Unformatted text preview: f the
news or should try and alleviate the pain they witnessed.
The slips of the pen that could be spotted in the analysed materials
appeared when the journalists seemed to be carried away by their words,
so that logic and coherence were sacrificed for the lofty, metaphor- or
emotion- imbued wording, as when a bleeding wound is lanced (The
Times) or an unprecedented action is reminiscent of the past (Trybuna
Ludu). Sometimes the choice of words seemed to contradict the intention,
as was the case with the authors of the Tuesday rape and the euphemisms
used about the aim of the American air raids on Libya (both from Trybuna Ludu). I believe that these slips are a testimony to the time pressure
that the journalists have to face, as well as an indication that not all the
words used and published were carefully chosen to construct a predetermined representation of the world.
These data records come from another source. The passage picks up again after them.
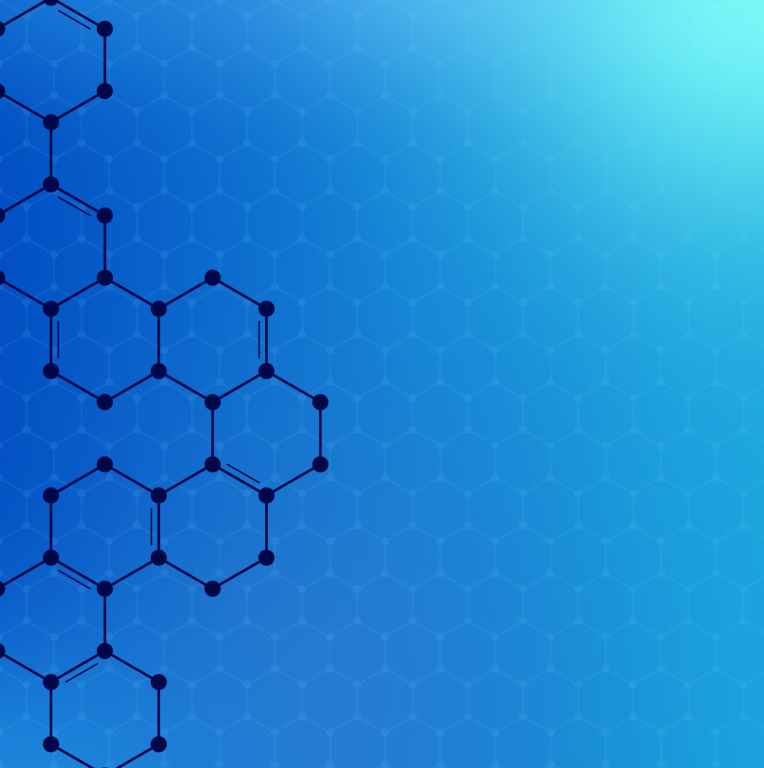
Reproduce this background procedurally as a Shadertoy shader.

```glsl
// Blue gradient with a faint honeycomb and a dark molecular chain of hexagonal rings.

// Molecule, in units of canvas height
const float BOND = 0.0810;
const vec2 CHAIN_ORIGIN = vec2(0.0664, 0.9219);
const float BOND_HALF_WIDTH = 0.0017;
const float ATOM_RADIUS = 0.0105;
const float INNER_APOTHEM = 0.0606;
const float INNER_HALF_LENGTH = 0.0235;
const float INNER_HALF_WIDTH = 0.0010;

// Honeycomb
const float CELL_SIDE = 0.04147;
const vec2 CELL_ORIGIN = vec2(0.3577, 0.5855);
const float CELL_HALF_WIDTH = 0.0011;
const float CELL_NODE_RADIUS = 0.0052;
const float CELL_LINE_ALPHA = 0.10;
const float CELL_NODE_ALPHA = 0.13;

// Colours
const vec3 DEEP_BLUE = vec3(0.00, 0.29, 0.76);
const vec3 MID_BLUE = vec3(0.06, 0.49, 0.83);
const vec3 CYAN_BLUE = vec3(0.11, 0.65, 0.87);
const vec3 AQUA_GLOW = vec3(0.50, 1.00, 0.98);
const vec3 SKY_GLOW = vec3(0.38, 0.73, 0.97);
const vec3 HAZE = vec3(0.19, 0.48, 0.81);
const vec3 LOWER_GLOW = vec3(0.13, 0.56, 0.88);
const vec3 INK = vec3(0.005, 0.03, 0.29);
const vec3 CELL_TINT = vec3(0.45, 0.82, 0.97);

const float SECTOR = 1.04719755;
const float ROOT3 = 1.7320508;

// Rings: half-column, row downward, side with a double bond (-1: none)
const int RING_COUNT = 9;
const vec3 RINGS[RING_COUNT] = vec3[](
    vec3(0, 0, 1), vec3(0, 2, 1), vec3(1, 3, 3),
    vec3(3, 3, 0), vec3(4, 4, 4), vec3(3, 5, -1),
    vec3(1, 5, 0), vec3(0, 6, 1), vec3(1, 7, 2));

float cover(float d) {
    float aa = 0.8 / iResolution.y;
    return 1.0 - smoothstep(-aa, aa, d);
}

float falloff(vec2 p, vec2 center, vec2 size) {
    vec2 q = (p - center) / size;
    return exp(-dot(q, q));
}

// Distance to a vertical segment centred at (x, 0)
float verticalSegment(vec2 p, float x, float halfLength) {
    return length(vec2(p.x - x, max(abs(p.y) - halfLength, 0.0)));
}

// Distances to the sides (x) and corners (y) of a pointy-top hexagon
vec2 hexRing(vec2 p, float side) {
    float a = atan(p.y, p.x + 1e-7);
    a -= SECTOR * round(a / SECTOR);
    vec2 q = length(p) * vec2(cos(a), sin(a));
    float apothem = 0.5 * ROOT3 * side;
    return vec2(verticalSegment(q, apothem, 0.5 * side),
                length(vec2(q.x - apothem, abs(q.y) - 0.5 * side)));
}

// Offset from the nearest honeycomb centre
vec2 hexCell(vec2 p, float side) {
    vec2 period = vec2(ROOT3, 3.0) * side;
    vec2 a = p - period * round(p / period);
    vec2 b = p - period * (floor(p / period) + 0.5);
    return dot(a, a) < dot(b, b) ? a : b;
}

vec3 background(vec2 p) {
    vec3 col = mix(DEEP_BLUE, MID_BLUE, smoothstep(-0.15, 0.60, p.x));
    col = mix(col, CYAN_BLUE, smoothstep(0.35, 1.05, p.x + 0.12 * (p.y - 0.5)));
    col = mix(col, HAZE, 0.65 * falloff(p, vec2(0.42, 0.08), vec2(0.30, 0.38)));
    col = mix(col, LOWER_GLOW, 0.85 * falloff(p, vec2(0.0, -0.04), vec2(0.32, 0.22)));
    col = mix(col, SKY_GLOW, 0.65 * falloff(p, vec2(0.58, 1.04), vec2(0.38, 0.15)));
    col = mix(col, LOWER_GLOW, 0.5 * falloff(p, vec2(0.1, 1.04), vec2(0.25, 0.14)));
    return mix(col, AQUA_GLOW, 0.92 * falloff(p, vec2(1.0, 1.02), vec2(0.34, 0.31)));
}

// Coverage of the dark ring chain
float molecule(vec2 p) {
    vec2 q = p - CHAIN_ORIGIN;
    // Single bond joining the two top rings
    float ink = cover(verticalSegment(q + vec2(0.0, 1.5 * BOND), 0.0, 0.5 * BOND) - BOND_HALF_WIDTH);
    for (int i = 0; i < RING_COUNT; i++) {
        vec3 ring = RINGS[i];
        vec2 local = q - ring.xy * vec2(0.5 * ROOT3, -1.5) * BOND;
        vec2 d = hexRing(local, BOND);
        ink = max(ink, cover(min(d.x - BOND_HALF_WIDTH, d.y - ATOM_RADIUS)));
        if (ring.z >= 0.0) {
            float c = cos(ring.z * SECTOR), s = sin(ring.z * SECTOR);
            vec2 turned = vec2(c * local.x + s * local.y, c * local.y - s * local.x);
            ink = max(ink, cover(verticalSegment(turned, INNER_APOTHEM, INNER_HALF_LENGTH) - INNER_HALF_WIDTH));
        }
    }
    return ink;
}

void mainImage(out vec4 fragColor, in vec2 fragCoord) {
    vec2 p = fragCoord / iResolution.y;
    vec3 col = background(p);
    vec2 cell = hexRing(hexCell(p - CELL_ORIGIN, CELL_SIDE), CELL_SIDE);
    float tint = max(CELL_LINE_ALPHA * cover(cell.x - CELL_HALF_WIDTH),
                     CELL_NODE_ALPHA * cover(cell.y - CELL_NODE_RADIUS));
    col = mix(col, CELL_TINT, tint);
    fragColor = vec4(mix(col, INK, molecule(p)), 1.0);
}
```
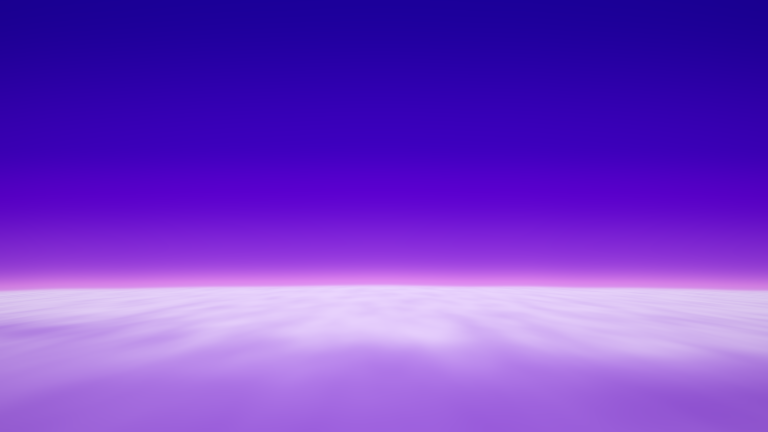
Write a Shadertoy shader that draws this background.

```glsl
// Violet dusk sky above a soft sea of clouds with a pink glow on the horizon.
#define HORIZON 0.336
#define HORIZON_DIP 0.044
#define CLOUD_SCALE vec2(1.15, 0.42)
#define CLOUD_CONTRAST 0.30
#define DEPTH_BIAS 0.045
#define EDGE_SOFTNESS 0.006

const vec3 ZENITH = vec3(0.105, 0.0, 0.60);
const vec3 INDIGO = vec3(0.25, 0.0, 0.755);
const vec3 VIOLET = vec3(0.36, 0.0, 0.815);
const vec3 PURPLE = vec3(0.54, 0.18, 0.86);
const vec3 PINK = vec3(0.86, 0.50, 0.93);
const vec3 CLOUD_SHADE = vec3(0.55, 0.29, 0.83);
const vec3 CLOUD_MID = vec3(0.71, 0.50, 0.92);
const vec3 CLOUD_LIGHT = vec3(0.92, 0.84, 0.995);

vec2 hashGradient(vec2 cell) {
    vec3 p = fract(cell.xyx * vec3(0.1031, 0.1030, 0.0973));
    p += dot(p, p.yzx + 33.33);
    float angle = 6.2832 * fract((p.x + p.y) * p.z);
    return vec2(cos(angle), sin(angle));
}

float gradientNoise(vec2 p) {
    vec2 i = floor(p), f = fract(p);
    vec2 w = f * f * f * (f * (f * 6.0 - 15.0) + 10.0);
    vec2 e = vec2(0.0, 1.0);
    float low = mix(dot(hashGradient(i), f),
                    dot(hashGradient(i + e.yx), f - e.yx), w.x);
    float high = mix(dot(hashGradient(i + e.xy), f - e.xy),
                     dot(hashGradient(i + e.yy), f - e.yy), w.x);
    return mix(low, high, w.y);
}

// Layered noise; octaves too fine for the distance fade away.
float cloudNoise(vec2 p, float depth) {
    float sum = 0.0, amplitude = 0.6, detail = 1.0;
    for (int i = 0; i < 4; i++) {
        float fade = 1.0 / (1.0 + pow(detail * depth / 22.0, 2.0));
        sum += amplitude * fade * gradientNoise(p);
        p = mat2(1.8, 0.5, -0.5, 1.8) * p + 7.3;
        amplitude *= 0.45;
        detail *= 1.9;
    }
    return sum;
}

// Soft elliptical patch of light or shade.
float patchAt(vec2 uv, vec2 centre, vec2 radius) {
    vec2 d = (uv - centre) / radius;
    return exp(-dot(d, d));
}

vec3 skyColor(float height) {
    vec3 col = mix(VIOLET, INDIGO, smoothstep(0.20, 0.34, height));
    col = mix(col, ZENITH, smoothstep(0.26, 0.70, height));
    col = mix(PURPLE, col, smoothstep(0.06, 0.23, height));
    col = mix(col, PINK, exp(-pow(max(height - 0.012, 0.0) / 0.036, 1.4)));
    return mix(col, CLOUD_LIGHT, 0.6 * exp(-max(height, 0.0) / 0.006));
}

vec3 cloudColor(vec2 uv, float below, float aspect) {
    float depth = 1.0 / (max(below, 0.0) + DEPTH_BIAS);
    vec2 plane = vec2((uv.x - 0.5) * aspect * depth, depth) * CLOUD_SCALE;
    float texture01 = cloudNoise(plane + vec2(3.7, 1.9), depth);

    // Brightness falls from the far rim to the near floor.
    float light = mix(0.97, 0.34, smoothstep(-0.02, 0.25, below));
    light -= 0.11 * smoothstep(0.2, 0.35, below);

    // Broad banks and hollows.
    light += 0.16 * patchAt(uv, vec2(0.47, 0.235), vec2(0.17, 0.04));
    light += 0.17 * patchAt(uv, vec2(0.84, 0.20), vec2(0.17, 0.045));
    light += 0.08 * patchAt(uv, vec2(0.22, 0.17), vec2(0.20, 0.05));
    light -= 0.24 * patchAt(uv, vec2(0.02, 0.235), vec2(0.12, 0.022));
    light -= 0.12 * patchAt(uv, vec2(0.92, 0.07), vec2(0.25, 0.07));

    light += CLOUD_CONTRAST * texture01 * mix(1.0, 0.35, smoothstep(0.08, 0.28, below));
    light = clamp(light, 0.0, 1.0);
    vec3 col = mix(CLOUD_SHADE, CLOUD_MID, smoothstep(0.0, 0.5, light));
    return mix(col, CLOUD_LIGHT, smoothstep(0.35, 1.05, light));
}

void mainImage(out vec4 fragColor, in vec2 fragCoord) {
    vec2 uv = fragCoord / iResolution.xy;
    float aspect = iResolution.x / iResolution.y;
    float side = uv.x - 0.5;

    // Curved horizon with a slightly uneven cloud rim.
    float rim = HORIZON - HORIZON_DIP * side * side;
    rim += 0.003 * gradientNoise(vec2(uv.x * 9.0, 4.5));
    float height = uv.y - rim;

    vec3 sky = skyColor(height);
    vec3 clouds = cloudColor(uv, -height, aspect);
    vec3 col = mix(clouds, sky, smoothstep(-EDGE_SOFTNESS, EDGE_SOFTNESS, height));

    // Gentle darkening towards the sides.
    col *= 1.0 - 0.25 * side * side;
    fragColor = vec4(clamp(col, 0.0, 1.0), 1.0);
}
```
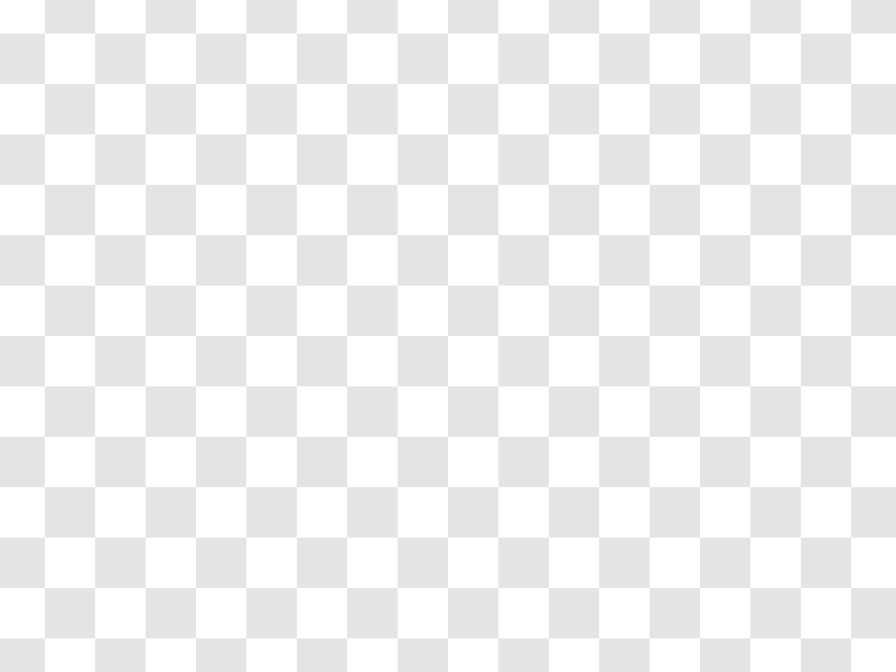
Write a Shadertoy shader that draws this pattern.

```glsl
// Smoothed square waves: +1 on even cells, -1 on odd cells
vec2 squareWave(vec2 cellPos, float pixelSize) {
    vec2 edgeDistance = 0.5 - abs(mod(cellPos + 0.5, 2.0) - 1.0);
    return clamp(2.0 * edgeDistance / pixelSize, -1.0, 1.0);
}

void mainImage(out vec4 fragColor, in vec2 fragCoord) {
    // Square cells, 0.075 of the canvas height, counted from the centre
    float cellSize = 0.075 * iResolution.y;
    vec2 cellPos = (fragCoord - 0.5 * iResolution.xy) / cellSize;

    // Equal parity in both directions gives a gray square
    vec2 wave = squareWave(cellPos, 1.0 / cellSize);
    float grayCoverage = 0.5 + 0.5 * wave.x * wave.y;

    vec3 white = vec3(1.0);
    vec3 lightGray = vec3(0.894);
    fragColor = vec4(mix(white, lightGray, grayCoverage), 1.0);
}
```
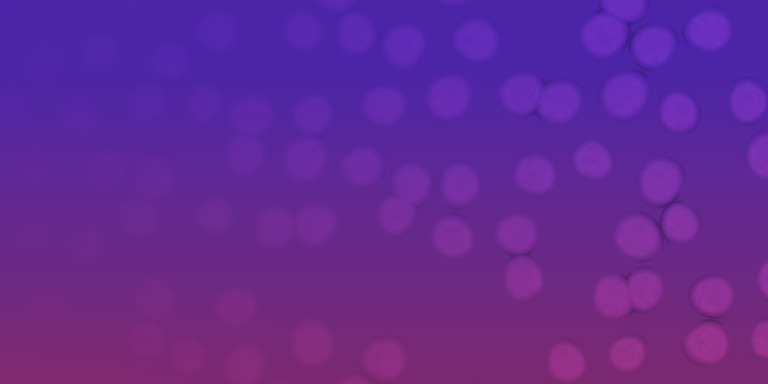
Reproduce this background procedurally as a Shadertoy shader.

```glsl
#define GRID 0.160
#define JITTER 0.27
#define RADIUS 0.049
#define DENSITY 0.92
#define GLOW vec3(0.108, 0.038, 0.080)
#define RIM_DARKNESS 0.32
#define GRAIN 0.22

float hash(vec2 p) {
    vec3 q = fract(vec3(p.xyx) * 0.1031);
    q += dot(q, q.yzx + 33.33);
    return fract((q.x + q.y) * q.z);
}

float noise(vec2 p) {
    vec2 i = floor(p), f = fract(p);
    f = f * f * (3.0 - 2.0 * f);
    return mix(mix(hash(i), hash(i + vec2(1, 0)), f.x),
               mix(hash(i + vec2(0, 1)), hash(i + 1.0), f.x), f.y);
}

// Violet at the top, plum at the bottom, warmer in the lower left corner
vec3 backdrop(vec2 uv) {
    vec3 violet = vec3(0.300, 0.143, 0.660);
    vec3 purple = vec3(0.378, 0.158, 0.582);
    vec3 plum = vec3(0.488, 0.160, 0.430);
    vec3 color = mix(plum, purple, smoothstep(-0.12, 0.62, uv.y));
    color = mix(color, violet, smoothstep(0.44, 0.88, uv.y));
    float corner = (1.0 - smoothstep(0.0, 0.5, uv.x)) * (1.0 - smoothstep(0.0, 0.25, uv.y));
    return color + vec3(0.025, 0.0, 0.0) * corner;
}

// True inside one of the open areas between the groups of blobs
bool inClearing(vec2 p) {
    float low = length((p - vec2(1.19, 0.14)) / vec2(0.16, 0.15));
    float high = length((p - vec2(1.42, 0.92)) / vec2(0.13, 0.14));
    float middle = length((p - vec2(1.45, 0.42)) / vec2(0.09, 0.10));
    float left = length((p - vec2(0.24, 0.14)) / vec2(0.11, 0.15));
    return min(min(low, high), min(middle, left)) < 1.0;
}

// Distances to the two nearest blobs, in units of their radius
vec2 nearestBlobs(vec2 p) {
    vec2 nearest = vec2(9.0);
    vec2 tile = floor(p / GRID);
    for (int y = -1; y <= 1; y++) {
        for (int x = -1; x <= 1; x++) {
            vec2 id = tile + vec2(x, y);
            if (hash(id + 71.0) > DENSITY) continue;
            vec2 jitter = vec2(hash(id + 13.0), hash(id + 37.0)) * 2.0 - 1.0;
            vec2 center = id + 0.5 + JITTER * jitter;
            center.x += 0.5 * mod(id.y, 2.0) - 0.25;
            center *= GRID;
            if (inClearing(center)) continue;

            // Slightly uneven outline
            vec2 offset = p - center;
            float phase = 6.2832 * hash(id + 53.0);
            float angle = atan(offset.y, offset.x + 1e-5);
            float wobble = 1.0 + 0.045 * sin(2.0 * angle + phase) + 0.025 * sin(3.0 * angle - phase);
            float radius = RADIUS * mix(0.88, 1.12, hash(id + 91.0)) * wobble;
            float d = length(offset) / radius;
            nearest = d < nearest.x ? vec2(d, nearest.x) : vec2(nearest.x, min(nearest.y, d));
        }
    }
    return nearest;
}

void mainImage(out vec4 fragColor, in vec2 fragCoord) {
    vec2 uv = fragCoord / iResolution.xy;
    vec2 p = fragCoord / iResolution.y;
    vec3 color = backdrop(uv);
    vec2 d = nearestBlobs(p);

    // Blobs become clear towards the right
    float clarity = mix(0.05, 1.0, smoothstep(-0.05, 0.95, uv.x));
    float softness = mix(0.36, 0.18, uv.x);
    float body = 1.0 - smoothstep(1.0 - softness, 1.0 + softness, d.x);
    float grain = 1.0 + GRAIN * (noise(p * 130.0) + noise(p * 55.0) - 1.0);
    vec3 glow = GLOW + vec3(0.02, 0.0, 0.015) * (1.0 - uv.y);
    color += glow * body * grain * clarity;

    // Dark arcs where neighbours nearly touch, and faint edges elsewhere
    float ring = exp(-pow((d.x - 1.24) / 0.08, 2.0));
    float crowding = 1.0 - smoothstep(1.25, 1.9, d.y);
    float patchy = smoothstep(0.45, 0.8, noise(p * 16.0));
    float rim = ring * (0.8 * crowding + 0.22 * patchy);
    color *= 1.0 - RIM_DARKNESS * rim * smoothstep(0.3, 1.0, uv.x);

    fragColor = vec4(color, 1.0);
}
```
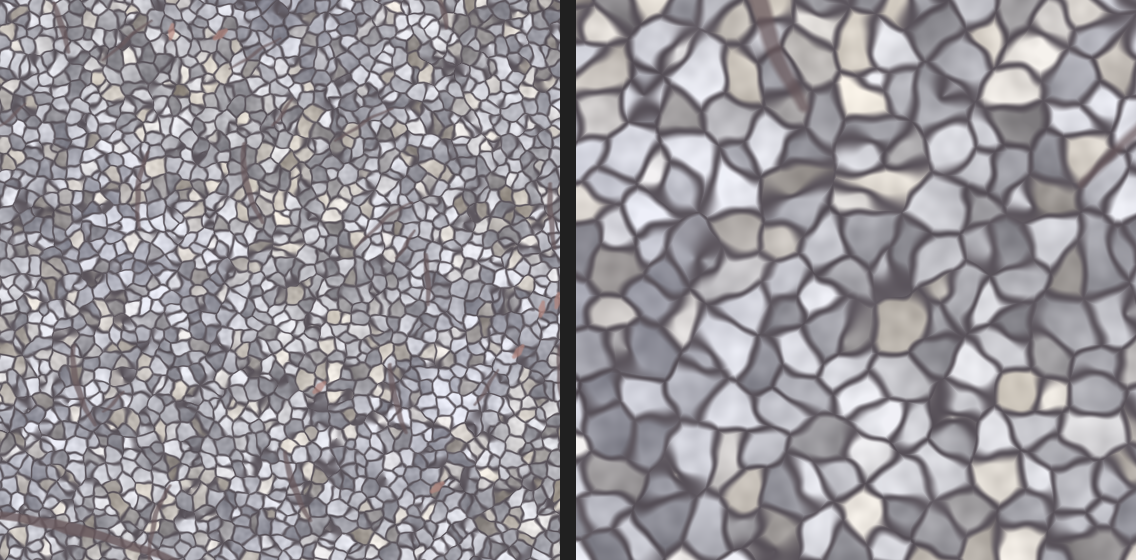
Left, the full canvas; right, a detail of the centre.
Give the GLSL for this texture, as a WebGL 2 fragment shader.

```glsl
#version 300 es
precision highp float;

uniform vec2 u_resolution;
out vec4 fragColor;

const float STONES_ACROSS = 41.0;
const float STONE_STRETCH = 0.32;   // strongest elongation
const float SIZE_SPREAD = 0.26;     // variation of stone radius
const float WARP = 0.22;            // roughness of the outlines
const float GAP_WIDTH = 0.31;       // softness of the dark joints
const float FACET = 0.12;           // tilt shading inside a stone
const vec3 GAP_COLOR = vec3(0.355, 0.33, 0.36);
const vec3 STONE_DARK = vec3(0.53, 0.515, 0.54);
const vec3 STONE_LIGHT = vec3(0.93, 0.92, 0.94);
const vec3 WARM_TINT = vec3(0.025, 0.012, -0.04);
const vec3 COOL_TINT = vec3(-0.015, 0.0, 0.012);
const vec3 TWIG_COLOR = vec3(0.41, 0.345, 0.36);
const vec3 CHIP_COLOR = vec3(0.71, 0.53, 0.50);
const int TWIGS = 20;
const int CHIPS = 7;
const float TWIG_LEAN = 1.2;        // mean direction in radians
const float TAU = 6.2831853;

vec2 hash2(vec2 p) {
    vec3 q = fract(p.xyx * vec3(0.1031, 0.1030, 0.0973));
    q += dot(q, q.yzx + 33.33);
    return fract((q.xx + q.yz) * q.zy);
}

float gradientNoise(vec2 p) {
    vec2 cell = floor(p), f = fract(p);
    vec2 u = f * f * f * (f * (f * 6.0 - 15.0) + 10.0);
    vec2 e = vec2(1.0, 0.0);
    float a = dot(hash2(cell) * 2.0 - 1.0, f);
    float b = dot(hash2(cell + e.xy) * 2.0 - 1.0, f - e.xy);
    float c = dot(hash2(cell + e.yx) * 2.0 - 1.0, f - e.yx);
    float d = dot(hash2(cell + e.xx) * 2.0 - 1.0, f - e.xx);
    return mix(mix(a, b, u.x), mix(c, d, u.x), u.y);
}

mat2 rotation(float angle) {
    float c = cos(angle), s = sin(angle);
    return mat2(c, -s, s, c);
}

// Packed stones: cells of stretched, weighted distance
vec3 gravel(vec2 uv) {
    vec2 p = uv * STONES_ACROSS;
    p += WARP * vec2(gradientNoise(p * 1.4), gradientNoise(p * 1.4 + 40.0));
    vec2 base = floor(p), nearestId = base, nearestOffset = vec2(0.0);
    float nearest = 1e3, second = 1e3;
    for (int y = -2; y <= 2; y++) {
        for (int x = -2; x <= 2; x++) {
            vec2 id = base + vec2(x, y);
            vec2 offset = p - id - hash2(id + 11.0);
            vec2 shape = hash2(id + 57.0);
            float stretch = 1.0 + STONE_STRETCH * shape.y;
            vec2 local = rotation(shape.x * TAU) * offset * vec2(1.0 / stretch, stretch);
            float d = length(local) - SIZE_SPREAD * hash2(id + 91.0).x;
            if (d < nearest) {
                second = nearest;
                nearest = d;
                nearestId = id;
                nearestOffset = offset;
            } else {
                second = min(second, d);
            }
        }
    }

    // Tone, tilt and tint of the stone
    vec2 look = hash2(nearestId + 133.0);
    vec2 tilt = hash2(nearestId + 177.0) * 2.0 - 1.0;
    float tone = look.x + FACET * 2.0 * dot(tilt, nearestOffset);
    tone += 0.22 * gradientNoise(uv * 95.0) + 0.2 * gradientNoise(uv * 5.0 + 9.0);
    vec3 stone = mix(STONE_DARK, STONE_LIGHT, clamp(tone, -0.1, 1.05));
    stone += mix(COOL_TINT, WARM_TINT, smoothstep(0.6, 1.0, look.y));
    stone += WARM_TINT * 0.7 * gradientNoise(uv * 3.0 + 21.0);

    vec3 gap = GAP_COLOR + 0.07 * gradientNoise(uv * 28.0);
    return mix(gap, stone, smoothstep(0.0, GAP_WIDTH, second - nearest));
}

// Coverage of a bent, tapered stroke
float stroke(vec2 p, float angle, float halfLength, float width, float bend) {
    vec2 q = rotation(angle) * p;
    q.y += bend * q.x * q.x + 0.006 * gradientNoise(p * 22.0);
    float along = clamp(q.x, -halfLength, halfLength);
    float taper = width * (1.0 - 0.5 * abs(along) / halfLength);
    float d = length(q - vec2(along, 0.0)) - taper;
    return 1.0 - smoothstep(-0.0025, 0.0025, d);
}

void main() {
    vec2 uv = gl_FragCoord.xy / u_resolution.y;
    vec3 color = gravel(uv);

    // Scattered twigs, then small warm chips
    for (int i = 0; i < TWIGS + CHIPS; i++) {
        vec2 seed = vec2(float(i) * 3.7, 5.0);
        vec2 place = hash2(seed), form = hash2(seed + 31.0);
        bool chip = i >= TWIGS;
        float angle = TWIG_LEAN + (form.x - 0.5) * 1.5;
        float halfLength = chip ? 0.012 : mix(0.025, 0.075, form.y);
        float width = chip ? 0.007 : mix(0.003, 0.007, form.x);
        float cover = stroke(uv - place, angle, halfLength, width, (form.y - 0.5) * 5.0);
        color = mix(color, chip ? CHIP_COLOR : TWIG_COLOR, cover * 0.72);
    }

    // One long branch across the lower left corner
    float branch = stroke(uv - vec2(0.13, 0.055), -0.24, 0.2, 0.010, 0.3);
    color = mix(color, TWIG_COLOR, branch * 0.8);

    fragColor = vec4(clamp(color, 0.0, 1.0), 1.0);
}
```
Quite often the journalists may be falling prey to certain word patterns, which do not necessarily have to be the
best means of expressing their personal or their newspaper’s stance.
On a theoretical level, the analyses conducted in the present chapter unambiguously demonstrate that Conceptual Metaphor Theory can
provide a concise as well as in-depth comparative overview of the similarities and differences in the political culture and international perspectives of the media in various countries.
The main focus of the present chapter was the investigation of the
domain of WAR as a target of metaphors in press reports. At a theoretical
level, as presented in Chapter One, WAR could be seen within the force
dynamic model of Talmy as consisting of three elements: (1) the Agonist
and the Antagonist, (2) force tendency and (3) the balance of strengths between the interactants. However, the analyses presented above showed
that the major thrust of metaphorical representations was directed towards
the Participants of the conflict only. It took a form of the enemy vilification strategy. This strategy has a built-in dichotomy, which can be represented by an axiological axis with ‘the enemy’ occupying the negative
pole and ‘us’ occupying the positive pole. The identification of the enemy
seems vital for this type of discourse, as one nation was always represented in such negative terms, regardless of the fact whether the country
of the reporter took part in the conflict. A qualitative analysis of war news 193 The recurring metaphor referring to the concept of ‘war’ as a
whole rather than to its elements was the WAR IS A THEATRE metaphor
strengthening the Glory of the War Myth. The only other metaphor that
did not implicitly or explicitly focus on the participants of the conflict
was WAR IS A DISPUTE metaphor, which placed WAR in a complex network
with POLITICS and DIPLOMACY.
The analyses presented above seem to indicate that , at least within
the newspaper war reports, the constituent element of the WAR domain that
was targeted by conceptual metaphors most frequently and with a widest
variety of sources was the participant of the war, in particular the enemy....
View Full Document